▶ PROBLEM REQUIREMENTS:
Copy out exactly the stretch of the listing below that begins at the line containing "482Q395 471 380" and ends at the line containing "596Q264 586 271", and copy nothing outside it.

▶ DATA PROVIDED:

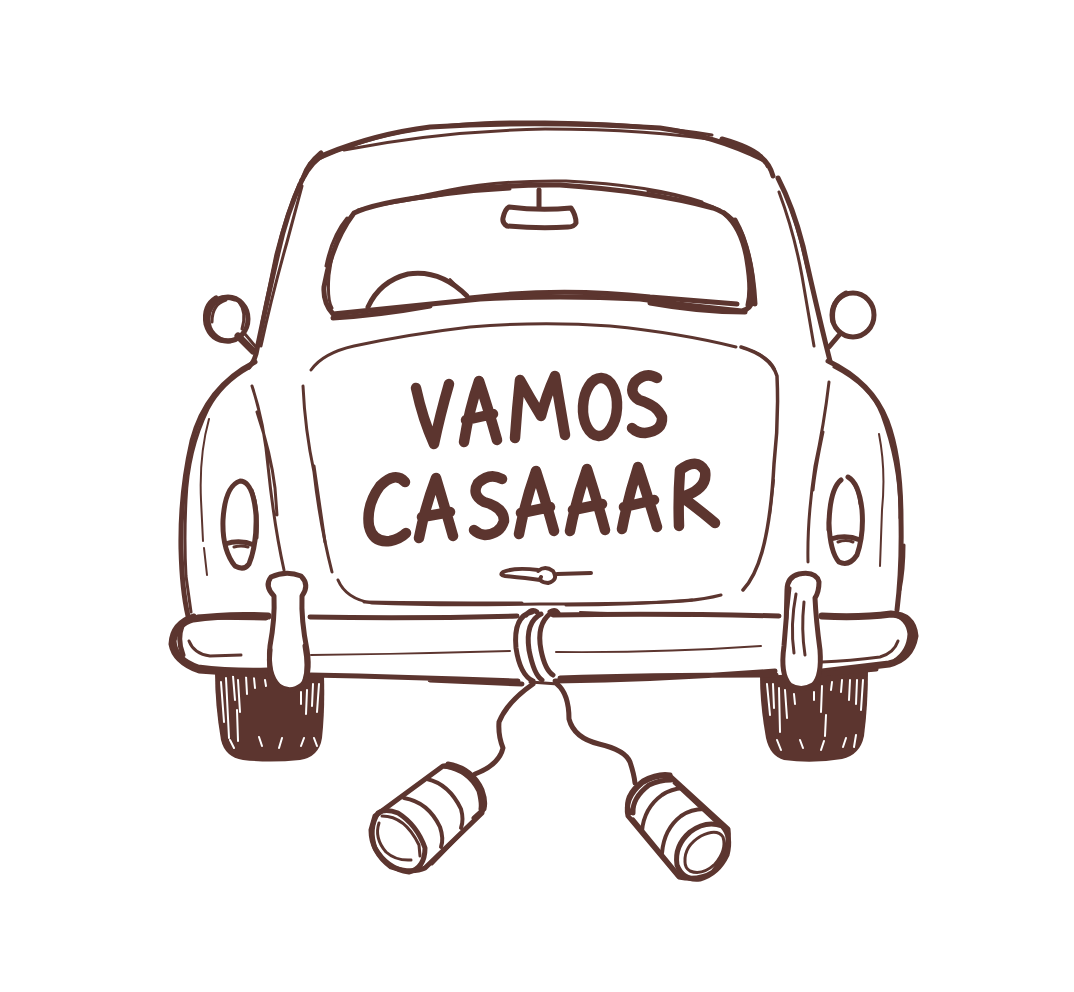
<!DOCTYPE html>
<html lang="pt">
<head>
<meta charset="utf-8">
<title>Vamos casaaar</title>
<style>
:root { --ink: #5c352f; --paper: #ffffff; }
html, body { margin: 0; overflow: hidden; background: var(--paper); }
svg { display: block; width: 1074px; height: 992px; }
.line { fill: none; stroke: var(--ink); stroke-width: 5; stroke-linecap: round; stroke-linejoin: round; }
.fine { stroke-width: 3; }
.hair { stroke-width: 2; }
.bold { stroke-width: 7; }
.solid { fill: var(--paper); }
.ink { fill: var(--ink); }
.letters { stroke-width: 10.5; }
.scratch { fill: none; stroke: var(--paper); stroke-width: 2; stroke-linecap: round; }
</style>
</head>
<body>
<svg viewBox="0 0 1074 992" role="img" aria-label="Carro de recém-casados com latas penduradas: Vamos casaaar">
  <rect width="1074" height="992" fill="var(--paper)"/>

  <g id="wheels">
    <path class="ink" d="M215 672L324 676Q325 710 322 738Q319 757 300 760Q270 763 243 760Q225 757 221 740Q215 705 215 672Z"/>
    <path class="ink" d="M760 676L868 670Q868 705 864 736Q860 755 842 759Q812 764 784 760Q770 756 766 738Q760 705 760 676Z"/>
    <path class="scratch" d="M221 682L224 722M226 678L229 738M233 676L235 700M238 680L240 712M246 676L247 694M254 678L255 688M237 710L238 741M230 740L234 748M259 737L262 746M282 738L279 748M304 738L301 746M314 738L317 746M319 684L317 712M313 684L312 706M307 690L306 714M301 692L301 704M265 680L266 686"/>
    <path class="scratch" d="M767 684L770 715M773 684L774 708M779 688L780 732M785 690L787 718M794 694L795 704M777 740L781 750M800 740L803 748M824 741L821 750M846 738L843 747M856 735L854 747M863 680L861 710M857 680L856 704M850 680L849 700M842 680L841 692M832 682L831 690M822 686L821 712M826 715L825 736M814 692L814 700"/>
  </g>

  <g id="side-mirrors">
    <ellipse class="line" cx="228" cy="319" rx="20" ry="22"/>
    <path class="line" d="M216 298Q203 306 206 324Q211 342 230 341M235 299Q212 292 207 318"/>
    <path class="line fine" d="M212 322Q212 304 226 300M239 302Q247 312 242 329"/>
    <path class="line bold" d="M238 336L253 351"/>
    <path class="line fine" d="M245 334L256 347"/>
    <ellipse class="line" cx="853" cy="315" rx="21" ry="22"/>
    <path class="line" d="M833 322Q830 301 846 293M840 334L829 347"/>
  </g>

  <g id="body">
    <path class="line" d="M302 180Q312 160 326 154Q375 134 430 127Q540 120 660 128Q715 136 762 159"/>
    <path class="line fine" d="M310 163Q365 137 420 129Q470 121 545 122Q640 123 712 135M344 150Q440 131 545 129Q650 129 728 142"/>
    <path class="line" d="M304 176Q308 164 321 153M722 139Q750 147 760 156Q770 164 773 176M752 152Q766 160 768 166"/>
    <path class="line" d="M302 180Q287 212 278 253Q266 305 256 354Q254 362 249 367"/>
    <path class="line fine" d="M299 184Q286 215 276 254L262 322M302 186Q295 212 287 242Q272 295 261 346"/>
    <path class="line" d="M778 178Q793 207 803 246Q815 300 826 345L830 361"/>
    <path class="line fine" d="M779 192Q794 232 802 276L814 346M783 188Q797 222 806 263L828 352"/>
    <path class="line" d="M255 362Q206 387 192 441Q180 493 181 549Q182 590 188 616"/>
    <path class="line fine" d="M249 368Q222 383 208 409Q188 450 186 500Q184 540 186 576L191 612"/>
    <path class="line" d="M828 361Q872 382 887 421Q901 458 901 520Q902 570 897 610"/>
    <path class="line fine" d="M834 367Q871 386 882 415Q901 467 900 518M904 545Q904 570 900 590"/>
    <path class="line fine" d="M252 386Q264 422 268 466Q274 525 284 570M257 412Q271 454 275 488L277 515"/>
    <path class="line fine" d="M829 382Q824 425 815 466Q807 520 808 562M823 432Q815 470 813 490"/>
    <path class="line hair" d="M209 419Q199 455 201 500L203 541M204 548L207 575M879 434Q886 470 882 510L880 566"/>
  </g>

  <g id="rear-window">
    <path class="line bold" d="M333 314Q323 303 324 287Q332 242 354 213Q375 203 430 196Q490 184 560 185Q650 191 713 208Q736 216 743 238Q754 270 753 299Q751 309 742 311Q690 306 640 299Q560 295 480 299Q400 307 333 314Z" style="stroke-width:5"/>
    <path class="line fine" d="M353 214Q334 234 329 275Q327 300 332 308M347 218Q332 236 326 266M358 210Q410 198 450 190Q500 180 566 181Q650 185 702 202M380 205Q450 192 510 189M648 191Q690 196 720 210"/>
    <path class="line" d="M724 213Q742 228 747 260Q752 290 748 305M735 220Q752 250 755 304M333 318Q380 315 430 306M470 298Q560 287 650 297L737 304M650 303Q700 312 745 312"/>
    <path class="line" d="M539 190L539 207"/>
    <path class="line" d="M509 207Q540 211 571 208Q576 215 576 223Q574 227 568 227Q540 229 507 226Q502 223 503 218Q505 209 509 207Z"/>
    <path class="line" d="M368 307Q380 281 408 274Q440 269 467 296"/>
    <path class="line hair" d="M370 301Q382 284 394 279M450 279L462 291"/>
  </g>

  <g id="trunk">
    <path class="line fine" d="M311 370Q323 353 354 346Q410 334 470 327Q540 321 610 326Q680 333 736 347"/>
    <path class="line" d="M741 347Q771 356 777 376Q779 420 774 464Q771 520 762 552Q755 577 743 590" style="stroke-width:3.5"/>
    <path class="line hair" d="M743 348Q768 354 775 369M774 480L770 515"/>
    <path class="line fine" d="M303 386Q305 430 314 472Q320 525 332 572M338 580Q346 599 372 603Q440 606 540 604Q640 604 684 601Q706 599 721 595"/>
    <path class="line fine" d="M314 466L325 542M364 602Q440 603 522 603M566 605Q630 605 692 600"/>
    <path class="line" d="M538 570Q515 567 503 572Q499 575 505 576Q525 578 540 580M538 571Q545 565 553 571Q559 580 548 583Q538 582 541 577M557 574L591 573" style="stroke-width:4"/>
  </g>

  <g id="lettering" class="line letters" role="img" aria-label="VAMOS CASAAAR">
    <path d="M416 388Q423 420 434 444Q440 415 449 384"/>
    <path d="M464 442Q469 410 479 381Q488 408 497 440M466 420L493 414"/>
    <path d="M515 438Q517 408 520 380Q530 398 541 416Q546 396 555 376Q560 405 565 435"/>
    <ellipse cx="600" cy="407" rx="17" ry="29" transform="rotate(3 600 407)"/>
    <path d="M657 378Q646 371 635 382Q628 393 639 400Q657 405 662 417Q663 431 645 433Q637 433 632 428"/>
    <path d="M405 482Q395 471 380 486Q366 505 369 526Q373 543 390 541Q400 539 406 533"/>
    <path d="M419 538Q425 507 436 478Q445 508 453 536M422 517L450 512"/>
    <path d="M502 479Q490 472 478 483Q471 495 484 502Q504 507 504 521Q500 534 485 535Q478 534 474 530"/>
    <path d="M519 534Q525 502 536 471Q546 502 554 531M521 513L550 507"/>
    <path d="M570 531Q576 500 587 469Q597 500 605 530M573 510L602 504"/>
    <path d="M622 529Q628 498 638 467Q648 497 657 527M624 507L654 500"/>
    <path d="M679 526Q678 497 680 470Q697 457 705 471Q708 489 682 497Q701 511 715 523"/>
  </g>

  <g id="tail-lights">
    <path class="line" d="M240 481Q253 481 256 515Q257 545 249 564Q244 571 235 566Q222 550 223 520Q225 486 240 481ZM225 544Q240 539 254 545"/>
    <path class="line fine" d="M252 490Q259 508 257 538M228 494Q221 512 224 540M234 547Q241 545 248 547"/>
    <path class="line" d="M841 480Q830 489 829 523Q830 552 839 562Q849 567 857 555Q864 535 862 510Q859 483 848 477M831 539Q846 534 860 540"/>
    <path class="line fine" d="M838 483Q828 500 828 530M852 481Q859 490 860 504M838 542Q846 539 853 542"/>
  </g>

  <g id="bumper">
    <path class="solid" d="M190 620L890 614Q916 614 915 640Q911 662 890 667L540 681L200 671Q170 662 174 638Q178 622 190 620Z"/>
    <path class="line bold" d="M268 616Q225 614 193 619Q176 624 173 641Q174 660 198 668Q230 672 268 671"/>
    <path class="line" d="M194 616Q172 623 171 644Q174 662 199 671L270 676M182 626Q177 640 183 655M198 617L266 618"/>
    <path class="line fine" d="M189 641Q194 654 210 656L241 655"/>
    <path class="line" d="M310 617Q410 619 517 616M553 615Q660 613 779 616M310 675Q410 677 518 681M555 681Q660 680 775 671M430 680L522 684M560 678Q650 675 776 675"/>
    <path class="line hair" d="M311 655Q410 654 510 651M556 652Q660 653 761 646M580 612L690 616"/>
    <path class="line bold" d="M822 616Q860 618 891 614Q913 615 915 636Q911 659 889 664Q855 668 822 672"/>
    <path class="line" d="M892 614Q908 617 910 634Q909 652 895 661M822 674L876 669"/>
    <path class="line fine" d="M822 662Q850 661 880 657Q894 653 898 641"/>
  </g>

  <g id="bumper-guards">
    <path class="line solid" d="M274 596Q264 586 271 577Q286 570 301 576Q310 585 302 596Q301 620 307 650Q311 675 302 685Q290 694 279 686Q267 675 270 646Q275 619 274 596Z"/>
    <path class="line" d="M270 650Q268 670 273 681M305 646Q309 668 305 680"/>
    <path class="line solid" d="M787 590Q787 577 799 574Q816 571 819 582Q819 592 815 598Q816 620 820 650Q822 677 813 685Q801 692 790 685Q780 675 784 646Q787 618 787 590Z"/>
    <path class="line fine" d="M796 594Q790 625 794 653M804 602Q801 630 805 655M790 588L786 625"/>
  </g>

  <g id="strings">
    <path class="line" d="M532 612Q513 616 516 648Q520 675 533 681M541 614Q525 622 529 650Q534 675 542 680M551 613Q536 624 541 650Q545 670 553 675M526 615Q532 608 537 612M550 612Q555 609 558 613"/>
    <path class="line" d="M533 684Q507 702 499 722Q498 736 503 748Q499 765 475 774M557 684Q569 694 569 719Q574 738 599 744Q625 750 630 762Q634 774 635 783"/>
    <path class="line fine" d="M530 682L558 684"/>
  </g>

  <g id="left-can">
    <path class="line solid" d="M375 816L443 766Q465 767 478 787Q485 801 482 813L425 868Q412 874 391 867Q371 852 371 830Z"/>
    <path class="line" d="M445 766Q469 770 479 791Q482 803 481 809M448 764Q472 768 482 790Q486 801 484 809L474 818"/>
    <path class="line" d="M378 813Q368 829 375 848Q387 869 409 872Q425 868 425 848Q417 825 398 813Q385 808 378 813Z"/>
    <path class="line fine" d="M379 823Q374 838 386 852Q396 861 411 860M382 816Q405 816 419 845L420 856M432 864L466 829"/>
    <path class="line" d="M404 798Q428 802 440 827Q444 839 441 847M427 779Q449 784 461 809Q464 820 461 828" style="stroke-width:4"/>
  </g>

  <g id="right-can">
    <path class="line solid" d="M628 816Q624 798 642 783Q656 774 670 776L728 829Q731 850 713 872Q699 881 679 877Z"/>
    <path class="line" d="M633 813Q632 798 649 785Q659 780 671 780M629 813Q623 796 643 781Q658 773 670 775M633 820L678 875"/>
    <path class="line" d="M642 831Q644 808 662 795Q671 789 683 788M662 853Q664 829 681 816Q691 809 704 809" style="stroke-width:4"/>
    <path class="line" d="M677 865Q674 846 690 832Q706 820 722 826Q732 836 727 855Q718 874 700 879Q683 881 677 865Z"/>
    <path class="line fine" d="M685 862Q684 846 701 836Q717 828 723 837Q727 850 715 864Q702 876 690 871Q685 868 685 862ZM674 783L718 824"/>
  </g>
</svg>
</body>
</html>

▶ TASK SOLUTION:
    <path d="M405 482Q395 471 380 486Q366 505 369 526Q373 543 390 541Q400 539 406 533"/>
    <path d="M419 538Q425 507 436 478Q445 508 453 536M422 517L450 512"/>
    <path d="M502 479Q490 472 478 483Q471 495 484 502Q504 507 504 521Q500 534 485 535Q478 534 474 530"/>
    <path d="M519 534Q525 502 536 471Q546 502 554 531M521 513L550 507"/>
    <path d="M570 531Q576 500 587 469Q597 500 605 530M573 510L602 504"/>
    <path d="M622 529Q628 498 638 467Q648 497 657 527M624 507L654 500"/>
    <path d="M679 526Q678 497 680 470Q697 457 705 471Q708 489 682 497Q701 511 715 523"/>
  </g>

  <g id="tail-lights">
    <path class="line" d="M240 481Q253 481 256 515Q257 545 249 564Q244 571 235 566Q222 550 223 520Q225 486 240 481ZM225 544Q240 539 254 545"/>
    <path class="line fine" d="M252 490Q259 508 257 538M228 494Q221 512 224 540M234 547Q241 545 248 547"/>
    <path class="line" d="M841 480Q830 489 829 523Q830 552 839 562Q849 567 857 555Q864 535 862 510Q859 483 848 477M831 539Q846 534 860 540"/>
    <path class="line fine" d="M838 483Q828 500 828 530M852 481Q859 490 860 504M838 542Q846 539 853 542"/>
  </g>

  <g id="bumper">
    <path class="solid" d="M190 620L890 614Q916 614 915 640Q911 662 890 667L540 681L200 671Q170 662 174 638Q178 622 190 620Z"/>
    <path class="line bold" d="M268 616Q225 614 193 619Q176 624 173 641Q174 660 198 668Q230 672 268 671"/>
    <path class="line" d="M194 616Q172 623 171 644Q174 662 199 671L270 676M182 626Q177 640 183 655M198 617L266 618"/>
    <path class="line fine" d="M189 641Q194 654 210 656L241 655"/>
    <path class="line" d="M310 617Q410 619 517 616M553 615Q660 613 779 616M310 675Q410 677 518 681M555 681Q660 680 775 671M430 680L522 684M560 678Q650 675 776 675"/>
    <path class="line hair" d="M311 655Q410 654 510 651M556 652Q660 653 761 646M580 612L690 616"/>
    <path class="line bold" d="M822 616Q860 618 891 614Q913 615 915 636Q911 659 889 664Q855 668 822 672"/>
    <path class="line" d="M892 614Q908 617 910 634Q909 652 895 661M822 674L876 669"/>
    <path class="line fine" d="M822 662Q850 661 880 657Q894 653 898 641"/>
  </g>

  <g id="bumper-guards">
    <path class="line solid" d="M274 596Q264 586 271 577Q286 570 301 576Q310 585 302 596Q301 620 307 650Q311 675 302 685Q290 694 279 686Q267 675 270 646Q275 619 274 596Z"/>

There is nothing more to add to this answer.